Will FHA Changes Affect You?
FHA loans are one of the most popular loans home buyers obtain. They are mortgage home loans insured by the Federal Housing Association that are popular with first-time homebuyers because they make buying a home easier, or possible, thanks to less rigid borrower requirements.
Two Changes For Buyers
- The first change takes place on April 1st. It may not seem like that big of deal for most homebuyers, but the FHA will increase its mortgage insurance premiums by 0.1 percentage points, for all new loans. While that doesn’t seem to make a huge difference for your payment, the 2nd change that takes place June1st will.
- One June 1, 2013, the FHA will no longer cancel FHA Mortgage Insurance Premium (MIP) once an insured mortgage reaches 78% loan-to-value (LTV). Instead, FHA mortgage insurance will last for the loan’s full lifetime (which can be up to 30 years). The agency is making this change because roughly 12 percent of all FHA default claims occur on loans for which homeowners no longer pay MIP; and because home values are known to rise and fall. By collecting FHA MIP for the full 30 years of a loan, the agency can minimize future loss and more quickly recapitalize its reserve fund.
Below is an example with a purchase price of $175,000 with 3.5% down payment at 4% mortgage rate on 30 year term.
(Currently, when the unpaid balance reaches 78% LTV of original purchase, the MIP on FHA loans can be released after five years.)
The FHA’s mortgage insurance changes don’t apply to mortgages closed prior to the April 1st and June 1st deadlines.
Therefore, if you’ve been considering an FHA mortgage for your next home purchase, or a refinance via the FHA Streamline Refinance program, don’t delay.

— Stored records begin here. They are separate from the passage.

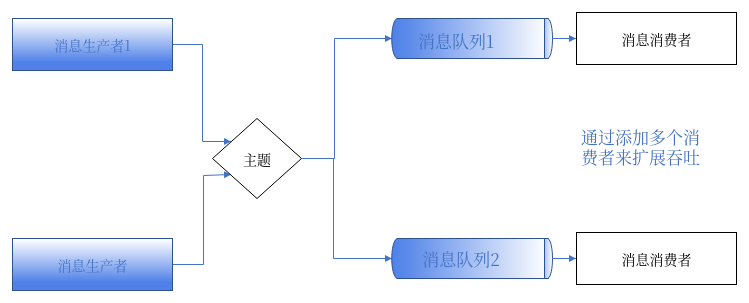
<!DOCTYPE html>
<html lang="zh-CN">
<head>
<meta charset="utf-8">
<title>消息队列</title>
<style>
:root {
  --line: #4472c4;
  --edge: #2f528f;
  --fill: #4f81e8;
  --ink: #000;
  --paper: #fff;
}
* { box-sizing: border-box; }
body { margin: 0; overflow: hidden; background: var(--paper); }
.diagram {
  position: relative;
  width: 749px;
  height: 303px;
  overflow: hidden;
  background: var(--paper);
  font: 14px/20px "Noto Serif CJK SC", "Noto Serif", serif;
  color: var(--ink);
}
.shapes { position: absolute; inset: 0; display: block; }
.node {
  position: absolute;
  display: flex;
  align-items: center;
  justify-content: center;
  white-space: nowrap;
}
.producer {
  left: 12px;
  width: 161px;
  height: 53px;
  border: 1px solid var(--edge);
  background: linear-gradient(var(--paper), var(--fill) 85%);
  color: var(--line);
}
.consumer {
  left: 576px;
  width: 161px;
  height: 53px;
  border: 1px solid var(--ink);
  background: var(--paper);
}
.queue {
  left: 392px;
  width: 152px;
  height: 41px;
  padding: 4px 24px 0 0;
  font-size: 17px;
  color: var(--line);
}
.queue.second { padding: 0 22px 0 0; left: 396px; }
.topic { left: 212px; top: 118px; width: 90px; height: 81px; }
.upper { top: 18px; }
.lower { top: 238px; }
.consumer.upper { top: 12px; }
.consumer.lower { top: 232px; }
.note {
  position: absolute;
  left: 581px;
  top: 127px;
  margin: 0;
  font-size: 17px;
  line-height: 20px;
  color: var(--line);
  white-space: nowrap;
}
</style>
</head>
<body>
<main class="diagram">
  <svg class="shapes" width="749" height="303" viewBox="0 0 749 303" aria-hidden="true">
    <defs>
      <linearGradient id="queue-body">
        <stop offset="0" stop-color="#4f81e8"/>
        <stop offset="0.1" stop-color="#5b8aea"/>
        <stop offset="1" stop-color="#fff"/>
      </linearGradient>
      <linearGradient id="queue-cap">
        <stop offset="0" stop-color="#a9c2f4"/>
        <stop offset="1" stop-color="#fff"/>
      </linearGradient>
      <marker id="arrow" markerUnits="userSpaceOnUse" markerWidth="8" markerHeight="8" refX="7" refY="4" orient="auto">
        <path d="M0 0.5L7 4L0 7.5Z" fill="#4472c4"/>
      </marker>
      <g id="cylinder" stroke="#2f528f">
        <path d="M548.5 18.5H397C390 22 390 55 397 58.5H548.5Z" fill="url(#queue-body)"/>
        <path d="M544.5 18.5H548C554 22 554 55 548 58.5H544.5Z" fill="url(#queue-cap)"/>
      </g>
    </defs>
    <g fill="none" stroke="#4472c4" marker-end="url(#arrow)">
      <path d="M173 44.5H202.5V141.5H231" marker-end="url(#arrow)"/>
      <path d="M173 264.5H203.5V175.5L231 174.5" marker-end="url(#arrow)"/>
      <path d="M302 158.5H334.5V38.5H392" marker-end="url(#arrow)"/>
      <path d="M302 158.5H333.5V258.5H392" marker-end="url(#arrow)"/>
      <path d="M553 38.5H576" marker-end="url(#arrow)"/>
      <path d="M553 258.5H576" marker-end="url(#arrow)"/>
    </g>
    <polygon points="257,118.5 301.5,158.5 257,198.5 212.5,158.5" fill="none" stroke="#000"/>
    <use href="#cylinder"/>
    <use href="#cylinder" y="220"/>
  </svg>

  <div class="node producer upper">消息生产者1</div>
  <div class="node producer lower">消息生产者</div>
  <div class="node topic">主题</div>
  <div class="node queue upper">消息队列1</div>
  <div class="node queue second lower">消息队列2</div>
  <div class="node consumer upper">消息消费者</div>
  <div class="node consumer lower">消息消费者</div>
  <p class="note">通过添加多个消<br>费者来扩展吞吐</p>
</main>
</body>
</html>
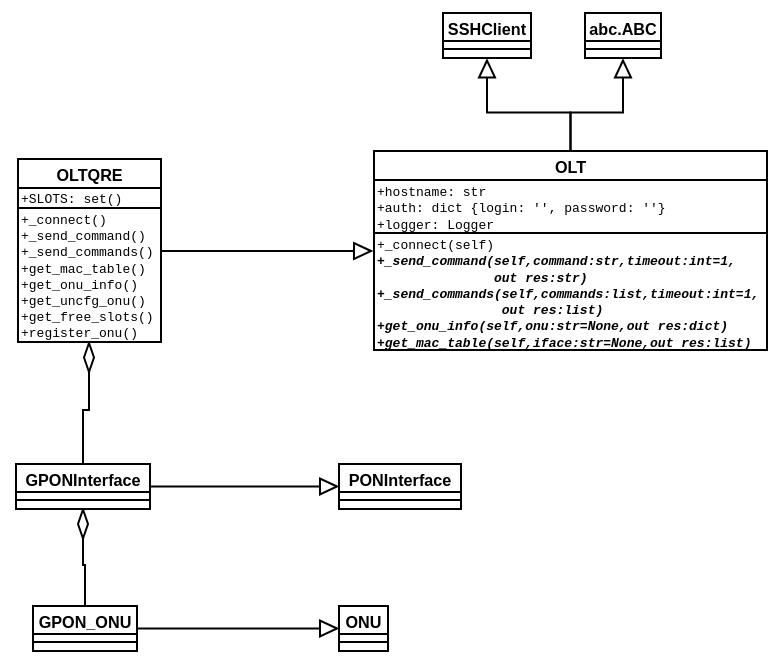
<!DOCTYPE html>
<html lang="en">
<head>
<meta charset="utf-8">
<title>OLT class diagram</title>
<style>
:root { --ink: #000; --paper: #fff; }
* { box-sizing: border-box; margin: 0; padding: 0; }
body { background: var(--paper); }
.diagram {
  position: relative;
  width: 784px;
  height: 664px;
  overflow: hidden;
  background: var(--paper);
  color: var(--ink);
}
.connectors { position: absolute; left: 0; top: 0; }
.connectors path, .connectors use { fill: none; stroke: var(--ink); stroke-width: 2; stroke-miterlimit: 10; }
.connectors .head { fill: var(--paper); }
.class-box {
  position: absolute;
  display: flex;
  flex-direction: column;
  height: 47px;
  border: 2px solid var(--ink);
  background: var(--paper);
}
.class-box h2 {
  height: 26px;
  padding-top: 5px;
  font: bold 16.2px/21px "Liberation Sans", Arial, sans-serif;
  text-align: center;
  white-space: nowrap;
}
.members {
  flex: none;
  height: 8px;
  border-top: 2px solid var(--ink);
  padding-left: 2px;
  font: 13px/16.2px "Liberation Mono", "Courier New", monospace;
  list-style: none;
  white-space: pre;
}
.members:last-child { flex: 1; }
.detailed h2 { height: 27px; }
.detailed .members { padding-top: 4px; }
.abstract { font-weight: bold; font-style: italic; }

#ssh-client { left: 442px; top: 12px; width: 90px; }
#abc { left: 584px; top: 12px; width: 78px; }
#vendor-olt { left: 17px; top: 158px; width: 145px; height: 185px; }
#vendor-olt .attributes { height: 20px; padding-top: 3px; }
#olt { left: 373px; top: 150px; width: 395px; height: 201px; }
#olt .attributes { height: 53px; }
#olt .members { line-height: 16.3px; }
#gpon-interface { left: 15px; top: 463px; width: 136px; }
#pon-interface { left: 338px; top: 463px; width: 124px; }
#gpon-onu { left: 32px; top: 605px; width: 106px; }
#onu { left: 338px; top: 605px; width: 51px; }
</style>
</head>
<body>
<main class="diagram">
  <svg class="connectors" width="784" height="664" viewBox="0 0 784 664" aria-hidden="true">
    <defs>
      <path id="inherits" d="M0 0L-17 -8V8Z"/>
      <path id="aggregates" d="M0 0L5 14.5L0 29L-5 14.5Z"/>
    </defs>
    <path d="M487 77V112.5H570.5V151"/>
    <path d="M623 77V112.5H570.5V151"/>
    <path d="M161 251H354"/>
    <path d="M150 486.5H320"/>
    <path d="M137 628.5H320"/>
    <path d="M89 372V410H83V464"/>
    <path d="M83 538V565H85V606"/>
    <use class="head" href="#inherits" transform="translate(487 60.5) rotate(-90)"/>
    <use class="head" href="#inherits" transform="translate(623 60.5) rotate(-90)"/>
    <use class="head" href="#inherits" x="371" y="251"/>
    <use class="head" href="#inherits" x="337" y="486.5"/>
    <use class="head" href="#inherits" x="337" y="628.5"/>
    <use class="head" href="#aggregates" x="89" y="343"/>
    <use class="head" href="#aggregates" x="83" y="509.5"/>
  </svg>

  <section class="class-box" id="ssh-client">
    <h2>SSHClient</h2>
    <div class="members"></div>
    <div class="members"></div>
  </section>

  <section class="class-box" id="abc">
    <h2>abc.ABC</h2>
    <div class="members"></div>
    <div class="members"></div>
  </section>

  <section class="class-box detailed" id="vendor-olt">
    <h2>OLTQRE</h2>
    <ul class="members attributes"><li>+SLOTS: set()</li></ul>
    <ul class="members"><li>+_connect()</li><li>+_send_command()</li><li>+_send_commands()</li><li>+get_mac_table()</li><li>+get_onu_info()</li><li>+get_uncfg_onu()</li><li>+get_free_slots()</li><li>+register_onu()</li></ul>
  </section>

  <section class="class-box detailed" id="olt">
    <h2>OLT</h2>
    <ul class="members attributes"><li>+hostname: str</li><li>+auth: dict {login: '', password: ''}</li><li>+logger: Logger</li></ul>
    <ul class="members"><li>+_connect(self)</li><li class="abstract">+_send_command(self,command:str,timeout:int=1,
               out res:str)</li><li class="abstract">+_send_commands(self,commands:list,timeout:int=1,
                out res:list)</li><li class="abstract">+get_onu_info(self,onu:str=None,out res:dict)</li><li class="abstract">+get_mac_table(self,iface:str=None,out res:list)</li></ul>
  </section>

  <section class="class-box" id="gpon-interface">
    <h2>GPONInterface</h2>
    <div class="members"></div>
    <div class="members"></div>
  </section>

  <section class="class-box" id="pon-interface">
    <h2>PONInterface</h2>
    <div class="members"></div>
    <div class="members"></div>
  </section>

  <section class="class-box" id="gpon-onu">
    <h2>GPON_ONU</h2>
    <div class="members"></div>
    <div class="members"></div>
  </section>

  <section class="class-box" id="onu">
    <h2>ONU</h2>
    <div class="members"></div>
    <div class="members"></div>
  </section>
</main>
</body>
</html>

The longer you wait, the more you will pay in mortgage insurance.